Upcoming, current, and past exhibitions at the IAIA Museum of Contemporary Native Arts (MoCNA). View current and past Exhibitions.
List of Events
Experimental exPRESSion: Printmaking at IAIA, 1963–1980 features fifty-one recently-acquired works on paper from the Tubis Print Collection.
Exposure documents international Indigenous artists’ responses to the impacts of nuclear testing, nuclear accidents, and uranium mining on Native peoples and the environment.
We Went Wild is an exhibition of emerging students in the Institute of American Indian Arts’ (IAIA) BFA programs.
The IAIA Museum of Contemporary Native Arts (MoCNA) is the country’s only museum for exhibiting, collecting, and interpreting the most progressive work of contemporary Native artists. MoCNA is dedicated solely to advancing the scholarship, discourse, and interpretation of contemporary Native art for regional, national, and international audiences. As such, it stewards—9,000 Contemporary Indigenous artworks (created 1962 to present). MoCNA is at the forefront of contemporary Native art presentation and strives to be flexible, foresighted, and risk-taking in its exhibitions and programs. MoCNA is located in the heart of downtown Santa Fe, New Mexico.
To position the MoCNA as the founding institution and the premiere destination to experience contemporary Native arts. MoCNA is the country’s leading museum for exhibiting, collecting and interpreting the most progressive work of contemporary Native artists for local, national and international audiences. MoCNA is a venue for exhibitions of artists who merit, local, national and international recognition. The Museum belongs at the forefront of contemporary Native art presentation and strives to be flexible, foresighted and risk-taking in its exhibitions and programs.

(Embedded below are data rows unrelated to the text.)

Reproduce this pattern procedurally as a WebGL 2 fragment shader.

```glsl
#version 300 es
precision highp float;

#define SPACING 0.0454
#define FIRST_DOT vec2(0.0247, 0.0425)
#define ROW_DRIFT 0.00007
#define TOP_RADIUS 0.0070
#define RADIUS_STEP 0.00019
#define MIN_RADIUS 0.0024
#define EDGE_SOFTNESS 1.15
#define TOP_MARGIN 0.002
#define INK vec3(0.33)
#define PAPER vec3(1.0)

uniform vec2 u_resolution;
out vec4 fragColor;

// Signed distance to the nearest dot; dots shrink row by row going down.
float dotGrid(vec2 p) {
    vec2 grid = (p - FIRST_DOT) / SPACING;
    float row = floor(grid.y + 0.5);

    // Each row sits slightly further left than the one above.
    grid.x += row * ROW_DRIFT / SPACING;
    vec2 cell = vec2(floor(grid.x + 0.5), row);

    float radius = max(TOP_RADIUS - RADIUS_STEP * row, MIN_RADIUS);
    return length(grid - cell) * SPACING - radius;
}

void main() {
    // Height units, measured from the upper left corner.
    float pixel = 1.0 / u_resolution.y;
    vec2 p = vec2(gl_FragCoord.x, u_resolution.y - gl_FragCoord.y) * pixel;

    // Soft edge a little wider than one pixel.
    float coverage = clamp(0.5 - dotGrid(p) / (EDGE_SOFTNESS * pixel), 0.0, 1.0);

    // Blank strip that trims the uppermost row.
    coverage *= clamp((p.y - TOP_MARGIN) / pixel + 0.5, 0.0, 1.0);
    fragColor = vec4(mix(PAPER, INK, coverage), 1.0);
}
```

MoCNA’s mission is to advance contemporary Native art through exhibitions, collections, public programs, and scholarship.
The Institute of American Indian Arts’ (IAIA) art collection grew out of a student honors program. With the help of donations from outside artists and private collectors, the collection provided a catalyst for the formation of a museum in 1972. Until IAIA acquired the Federal Building in Santa Fe in January 1990, however, exhibits were confined to borrowed quarters at the Santa Fe Indian School campus, and most holdings remained in storage.
Turning the Federal Building into a major American Indian art museum meant rescuing it from years of neglect and stylistic atrophy. Architects restored the exterior of the 1922 Pueblo Revival-style building and completely remodeled its interiors. Beyond the intimate transitional galleries and classrooms for museum studies, a series of galleries that housed the Institute’s remarkable National Collection of Contemporary Native Art were also built into the space.
In 1992, IAIA relocated its museum to downtown Santa Fe. The space underwent an extensive renovation in 2004 and reopened in mid-2005 as a newly dynamic setting for exhibitions, educational programs and cross-cultural dialogue.
For years the museum had only 4,000 square feet of exhibition space on the ground floor, as its second floor was devoted to staff offices and collection storage. In 2010, that situation was remedied when the permanent collection moved to a new facility on the IAIA campus (12 miles south of its current location) freeing up an additional 3,600 square feet for programming.
The new collection storage facility, which occupies 7,000 square feet of the new science and technology building on IAIA’s campus, will promote best practices in collections care and adjoin conservation labs where IAIA museum studies students, faculty and visiting scholars may receive hands-on experience working with professional staff and instructors to care for the collection.